** THE TASK **
Search the records for the word "const" and copy each line in which it appears.

-------------------------

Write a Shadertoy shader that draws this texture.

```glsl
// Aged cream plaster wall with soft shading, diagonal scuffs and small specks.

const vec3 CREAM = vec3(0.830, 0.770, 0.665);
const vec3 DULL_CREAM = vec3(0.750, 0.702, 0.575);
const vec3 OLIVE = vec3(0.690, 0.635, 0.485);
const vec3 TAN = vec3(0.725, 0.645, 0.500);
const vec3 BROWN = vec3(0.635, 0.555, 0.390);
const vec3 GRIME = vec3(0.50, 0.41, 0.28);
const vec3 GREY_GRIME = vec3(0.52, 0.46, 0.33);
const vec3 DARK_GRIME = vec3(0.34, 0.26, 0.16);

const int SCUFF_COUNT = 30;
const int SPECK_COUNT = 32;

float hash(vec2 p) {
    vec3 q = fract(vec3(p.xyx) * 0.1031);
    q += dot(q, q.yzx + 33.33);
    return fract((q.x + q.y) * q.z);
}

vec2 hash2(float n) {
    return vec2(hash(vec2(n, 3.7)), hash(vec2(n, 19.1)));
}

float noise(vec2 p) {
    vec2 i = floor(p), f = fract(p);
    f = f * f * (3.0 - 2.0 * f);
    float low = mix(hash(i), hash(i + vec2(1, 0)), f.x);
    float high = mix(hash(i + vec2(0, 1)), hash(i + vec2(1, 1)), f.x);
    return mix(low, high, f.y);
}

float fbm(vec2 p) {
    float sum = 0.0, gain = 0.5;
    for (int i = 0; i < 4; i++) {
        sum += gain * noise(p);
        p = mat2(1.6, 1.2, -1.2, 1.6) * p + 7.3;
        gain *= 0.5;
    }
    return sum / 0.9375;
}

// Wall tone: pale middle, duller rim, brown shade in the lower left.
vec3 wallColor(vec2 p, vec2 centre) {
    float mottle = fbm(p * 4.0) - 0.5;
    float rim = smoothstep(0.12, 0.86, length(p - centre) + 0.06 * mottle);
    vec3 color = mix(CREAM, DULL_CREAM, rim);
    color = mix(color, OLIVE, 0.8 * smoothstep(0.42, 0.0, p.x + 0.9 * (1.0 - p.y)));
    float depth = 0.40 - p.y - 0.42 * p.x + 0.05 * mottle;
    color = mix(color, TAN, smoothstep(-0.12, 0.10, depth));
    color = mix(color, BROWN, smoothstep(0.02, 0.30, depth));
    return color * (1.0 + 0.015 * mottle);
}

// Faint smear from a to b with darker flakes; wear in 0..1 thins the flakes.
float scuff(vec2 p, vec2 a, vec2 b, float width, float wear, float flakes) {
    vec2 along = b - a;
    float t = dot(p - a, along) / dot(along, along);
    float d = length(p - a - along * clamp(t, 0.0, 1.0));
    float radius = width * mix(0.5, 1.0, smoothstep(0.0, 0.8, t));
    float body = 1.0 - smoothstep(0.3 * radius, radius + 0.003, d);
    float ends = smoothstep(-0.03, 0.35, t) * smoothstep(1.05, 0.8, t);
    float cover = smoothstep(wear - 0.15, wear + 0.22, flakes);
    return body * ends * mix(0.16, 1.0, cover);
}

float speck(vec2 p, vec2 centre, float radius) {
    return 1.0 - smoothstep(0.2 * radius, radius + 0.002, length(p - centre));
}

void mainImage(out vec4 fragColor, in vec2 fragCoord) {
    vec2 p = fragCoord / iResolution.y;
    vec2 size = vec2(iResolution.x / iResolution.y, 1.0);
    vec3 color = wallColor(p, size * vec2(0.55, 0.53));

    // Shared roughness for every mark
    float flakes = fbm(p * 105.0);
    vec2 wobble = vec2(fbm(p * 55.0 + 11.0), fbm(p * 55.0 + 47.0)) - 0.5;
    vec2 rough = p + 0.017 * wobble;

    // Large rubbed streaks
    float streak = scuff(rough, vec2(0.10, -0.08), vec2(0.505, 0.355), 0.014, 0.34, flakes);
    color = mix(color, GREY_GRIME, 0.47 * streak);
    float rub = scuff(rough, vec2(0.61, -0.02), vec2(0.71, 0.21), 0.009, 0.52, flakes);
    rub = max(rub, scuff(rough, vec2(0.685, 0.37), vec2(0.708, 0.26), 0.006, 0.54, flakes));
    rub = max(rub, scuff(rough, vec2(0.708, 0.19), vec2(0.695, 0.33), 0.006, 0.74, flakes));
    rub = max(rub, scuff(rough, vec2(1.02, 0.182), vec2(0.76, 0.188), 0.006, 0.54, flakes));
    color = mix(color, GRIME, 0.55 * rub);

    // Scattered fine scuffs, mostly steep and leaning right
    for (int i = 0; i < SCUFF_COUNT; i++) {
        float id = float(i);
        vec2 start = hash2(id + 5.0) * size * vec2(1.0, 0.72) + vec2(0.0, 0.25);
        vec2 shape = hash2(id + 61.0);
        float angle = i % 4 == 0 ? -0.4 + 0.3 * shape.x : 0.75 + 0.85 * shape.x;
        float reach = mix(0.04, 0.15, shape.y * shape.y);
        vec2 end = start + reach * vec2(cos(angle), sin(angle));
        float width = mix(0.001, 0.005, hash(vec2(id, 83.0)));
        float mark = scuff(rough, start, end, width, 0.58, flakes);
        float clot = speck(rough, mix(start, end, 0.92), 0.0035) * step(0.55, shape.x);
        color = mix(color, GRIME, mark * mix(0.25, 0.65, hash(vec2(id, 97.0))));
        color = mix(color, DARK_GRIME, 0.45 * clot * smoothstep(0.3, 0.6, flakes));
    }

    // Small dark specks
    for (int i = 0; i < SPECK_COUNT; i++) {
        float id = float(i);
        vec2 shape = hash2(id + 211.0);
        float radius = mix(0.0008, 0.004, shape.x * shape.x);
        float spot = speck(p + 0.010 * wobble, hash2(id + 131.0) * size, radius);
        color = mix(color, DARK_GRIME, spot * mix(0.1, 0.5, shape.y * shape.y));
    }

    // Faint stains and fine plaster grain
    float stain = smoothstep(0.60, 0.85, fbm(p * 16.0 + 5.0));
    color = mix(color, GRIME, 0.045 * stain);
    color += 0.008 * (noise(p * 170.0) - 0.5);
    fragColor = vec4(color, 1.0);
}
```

-------------------------

** ANSWER BELOW **
const vec3 CREAM = vec3(0.830, 0.770, 0.665);
const vec3 DULL_CREAM = vec3(0.750, 0.702, 0.575);
const vec3 OLIVE = vec3(0.690, 0.635, 0.485);
const vec3 TAN = vec3(0.725, 0.645, 0.500);
const vec3 BROWN = vec3(0.635, 0.555, 0.390);
const vec3 GRIME = vec3(0.50, 0.41, 0.28);
const vec3 GREY_GRIME = vec3(0.52, 0.46, 0.33);
const vec3 DARK_GRIME = vec3(0.34, 0.26, 0.16);
const int SCUFF_COUNT = 30;
const int SPECK_COUNT = 32;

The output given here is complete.